Zimbabwe: Zuma Denies Walking Away

SOUTH Africa President Jacob Zuma’s office on Wednesday dismissed media reports claiming he would tell leaders at an SADC summit, that he had accomplished his mission in Zimbabwe.

“The story goes on to speculate that President Zuma would tell regional leaders at the SADC summit, that ‘they should relieve him of his job as facilitator and they are likely to agree with him’,” spokesperson Mac Maharaj said in a statement.

“We wish to clarify that should President Zuma or the South African government have any position on Zimbabwe, such information is communicated directly through to the Southern African Development Community [SADC] or publicly when necessary.”

Zuma was appointed by SADC to help facilitate negotiations between Zanu PF and the MDC parties for reforms leading to new elections after the regional block intervened to compel the rival parties to form a unity government following violent polls in 2008.

Despite being undermined by bitter disputes between the parties the unity administration is credited with helping ease political tensions and putting the country’s economy on a path to recovery as well as implementing reforms that included a new constitution.
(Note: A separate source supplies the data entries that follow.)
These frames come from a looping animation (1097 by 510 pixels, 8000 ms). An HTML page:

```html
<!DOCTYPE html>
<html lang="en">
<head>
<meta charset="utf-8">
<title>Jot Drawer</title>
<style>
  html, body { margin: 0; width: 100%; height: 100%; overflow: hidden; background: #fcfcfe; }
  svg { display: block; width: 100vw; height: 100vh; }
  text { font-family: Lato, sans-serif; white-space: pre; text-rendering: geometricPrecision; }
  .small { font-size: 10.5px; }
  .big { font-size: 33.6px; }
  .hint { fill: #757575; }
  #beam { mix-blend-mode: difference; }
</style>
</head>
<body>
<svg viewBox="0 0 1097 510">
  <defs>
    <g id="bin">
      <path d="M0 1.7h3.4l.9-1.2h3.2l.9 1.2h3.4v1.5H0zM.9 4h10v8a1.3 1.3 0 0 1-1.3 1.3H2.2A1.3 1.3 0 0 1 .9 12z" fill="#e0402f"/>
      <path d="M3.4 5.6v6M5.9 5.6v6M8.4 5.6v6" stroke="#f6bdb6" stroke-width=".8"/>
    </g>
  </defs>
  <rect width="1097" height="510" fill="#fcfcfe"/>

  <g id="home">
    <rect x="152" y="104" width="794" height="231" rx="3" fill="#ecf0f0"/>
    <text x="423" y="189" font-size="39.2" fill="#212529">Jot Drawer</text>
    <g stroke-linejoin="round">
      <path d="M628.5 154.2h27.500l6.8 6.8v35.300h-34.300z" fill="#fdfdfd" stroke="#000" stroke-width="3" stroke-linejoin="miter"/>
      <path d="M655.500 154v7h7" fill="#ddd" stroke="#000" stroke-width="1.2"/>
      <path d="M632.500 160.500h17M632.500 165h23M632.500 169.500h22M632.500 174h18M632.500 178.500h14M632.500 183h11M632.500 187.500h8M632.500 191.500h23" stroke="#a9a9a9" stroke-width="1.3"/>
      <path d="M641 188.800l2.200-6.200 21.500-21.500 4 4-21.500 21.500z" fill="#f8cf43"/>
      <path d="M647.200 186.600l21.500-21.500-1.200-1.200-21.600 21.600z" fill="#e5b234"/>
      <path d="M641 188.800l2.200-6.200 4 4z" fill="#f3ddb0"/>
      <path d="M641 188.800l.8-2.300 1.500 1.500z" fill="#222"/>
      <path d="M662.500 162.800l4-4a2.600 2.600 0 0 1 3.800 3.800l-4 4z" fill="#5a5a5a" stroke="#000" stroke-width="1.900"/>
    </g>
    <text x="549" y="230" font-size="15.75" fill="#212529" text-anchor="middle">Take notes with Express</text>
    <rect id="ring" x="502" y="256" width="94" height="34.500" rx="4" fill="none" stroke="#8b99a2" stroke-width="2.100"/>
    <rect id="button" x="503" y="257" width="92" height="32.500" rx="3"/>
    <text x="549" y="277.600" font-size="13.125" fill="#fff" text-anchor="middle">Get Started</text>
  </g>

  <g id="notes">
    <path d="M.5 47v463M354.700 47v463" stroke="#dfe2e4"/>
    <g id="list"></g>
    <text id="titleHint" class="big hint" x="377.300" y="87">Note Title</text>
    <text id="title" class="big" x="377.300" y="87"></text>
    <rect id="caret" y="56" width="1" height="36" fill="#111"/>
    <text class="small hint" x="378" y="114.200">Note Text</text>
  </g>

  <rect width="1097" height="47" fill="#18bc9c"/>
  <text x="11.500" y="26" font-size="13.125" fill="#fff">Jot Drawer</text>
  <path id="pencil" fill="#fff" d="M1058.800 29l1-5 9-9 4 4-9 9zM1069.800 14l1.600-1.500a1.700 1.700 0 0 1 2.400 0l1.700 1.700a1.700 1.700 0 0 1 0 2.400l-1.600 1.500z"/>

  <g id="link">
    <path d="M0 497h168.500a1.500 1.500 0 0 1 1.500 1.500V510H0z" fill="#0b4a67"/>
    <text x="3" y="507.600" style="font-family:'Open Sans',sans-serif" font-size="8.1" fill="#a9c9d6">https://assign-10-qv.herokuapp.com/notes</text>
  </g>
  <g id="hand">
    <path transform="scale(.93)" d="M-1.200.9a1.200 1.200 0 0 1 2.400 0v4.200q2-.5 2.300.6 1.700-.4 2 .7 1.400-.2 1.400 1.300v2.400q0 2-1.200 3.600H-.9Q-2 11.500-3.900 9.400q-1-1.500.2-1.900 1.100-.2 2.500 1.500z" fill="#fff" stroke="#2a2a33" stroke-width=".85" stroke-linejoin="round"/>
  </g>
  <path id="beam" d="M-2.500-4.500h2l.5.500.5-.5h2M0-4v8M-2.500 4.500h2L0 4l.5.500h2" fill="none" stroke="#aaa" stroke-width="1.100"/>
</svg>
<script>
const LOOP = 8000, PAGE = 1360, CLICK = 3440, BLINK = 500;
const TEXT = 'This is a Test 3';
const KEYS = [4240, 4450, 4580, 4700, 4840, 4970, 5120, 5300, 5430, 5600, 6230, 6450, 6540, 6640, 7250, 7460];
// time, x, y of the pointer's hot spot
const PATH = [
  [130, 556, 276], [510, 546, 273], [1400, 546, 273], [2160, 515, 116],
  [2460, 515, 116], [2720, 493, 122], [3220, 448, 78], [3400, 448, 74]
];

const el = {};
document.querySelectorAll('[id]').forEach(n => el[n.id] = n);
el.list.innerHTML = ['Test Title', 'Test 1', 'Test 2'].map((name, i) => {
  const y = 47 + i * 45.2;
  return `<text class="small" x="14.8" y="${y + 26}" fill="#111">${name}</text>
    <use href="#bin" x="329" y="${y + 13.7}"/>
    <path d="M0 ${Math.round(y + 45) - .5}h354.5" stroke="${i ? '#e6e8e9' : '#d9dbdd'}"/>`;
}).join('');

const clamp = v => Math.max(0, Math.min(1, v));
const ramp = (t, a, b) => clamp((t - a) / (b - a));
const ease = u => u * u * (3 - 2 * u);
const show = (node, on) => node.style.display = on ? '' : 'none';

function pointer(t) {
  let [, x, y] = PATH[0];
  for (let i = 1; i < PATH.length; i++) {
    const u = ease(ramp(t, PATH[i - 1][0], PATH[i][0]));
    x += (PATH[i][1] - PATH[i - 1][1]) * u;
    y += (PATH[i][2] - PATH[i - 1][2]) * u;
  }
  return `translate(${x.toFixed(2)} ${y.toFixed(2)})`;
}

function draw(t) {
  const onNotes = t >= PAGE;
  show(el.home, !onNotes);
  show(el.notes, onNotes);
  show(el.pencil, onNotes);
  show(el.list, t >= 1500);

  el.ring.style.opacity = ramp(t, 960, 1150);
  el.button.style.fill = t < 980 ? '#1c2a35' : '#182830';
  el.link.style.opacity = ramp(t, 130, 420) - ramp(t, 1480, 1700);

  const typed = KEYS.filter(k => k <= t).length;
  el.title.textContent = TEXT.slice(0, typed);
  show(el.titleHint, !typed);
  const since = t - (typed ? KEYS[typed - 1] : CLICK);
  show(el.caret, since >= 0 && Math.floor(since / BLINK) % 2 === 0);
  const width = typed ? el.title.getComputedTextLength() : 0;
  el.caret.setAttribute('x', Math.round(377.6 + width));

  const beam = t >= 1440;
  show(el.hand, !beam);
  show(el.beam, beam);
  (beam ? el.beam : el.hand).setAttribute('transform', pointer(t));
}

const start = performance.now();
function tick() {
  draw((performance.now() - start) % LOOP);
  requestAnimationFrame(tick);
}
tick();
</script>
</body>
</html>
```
Outgoing Prime Minister and MDC-T leader accused President Robert Mugabe and his Zanu PF of blocking full implementation of agreed reforms. Tsvangirai also failed with a court bid to delay the July 31 vote to facilitate implementation of further reforms which he said would ensure free and fair elections.

The MDC-T leader and his party were subsequently defeated decisively in the elections which they have rejected as a monumental farce.

On Tuesday, a South African newspaper reported that officials said Zuma had achieved the three main aims of his facilitation in Zimbabwe on behalf of the SADC.

These were the formation of the inclusive government, comprising Zanu PF and the two Movement for Democratic Change (MDC) factions; the adoption of a new constitution; and the holding of the 31 July presidential, parliamentary, and local government elections.

But Maharaj said the presidency distanced itself from the report.

“[The presidency] rejects the utilisation of gossip and rumour to communicate a serious matter as South Africa’s mediation role in the neighbouring Zimbabwe,” he said.

Still, speaking after the elections, Zanu PF spokesman Rugare Gumbo said the party did not see any need for Zuma’s role.

“We believe that Mugabe’s landslide victory has put an end to facilitation. There is no need for facilitation in Zimbabwe anymore,” said Gumbo.

Zuma will attend SADC heads of state and government summit in Malawi this weekend.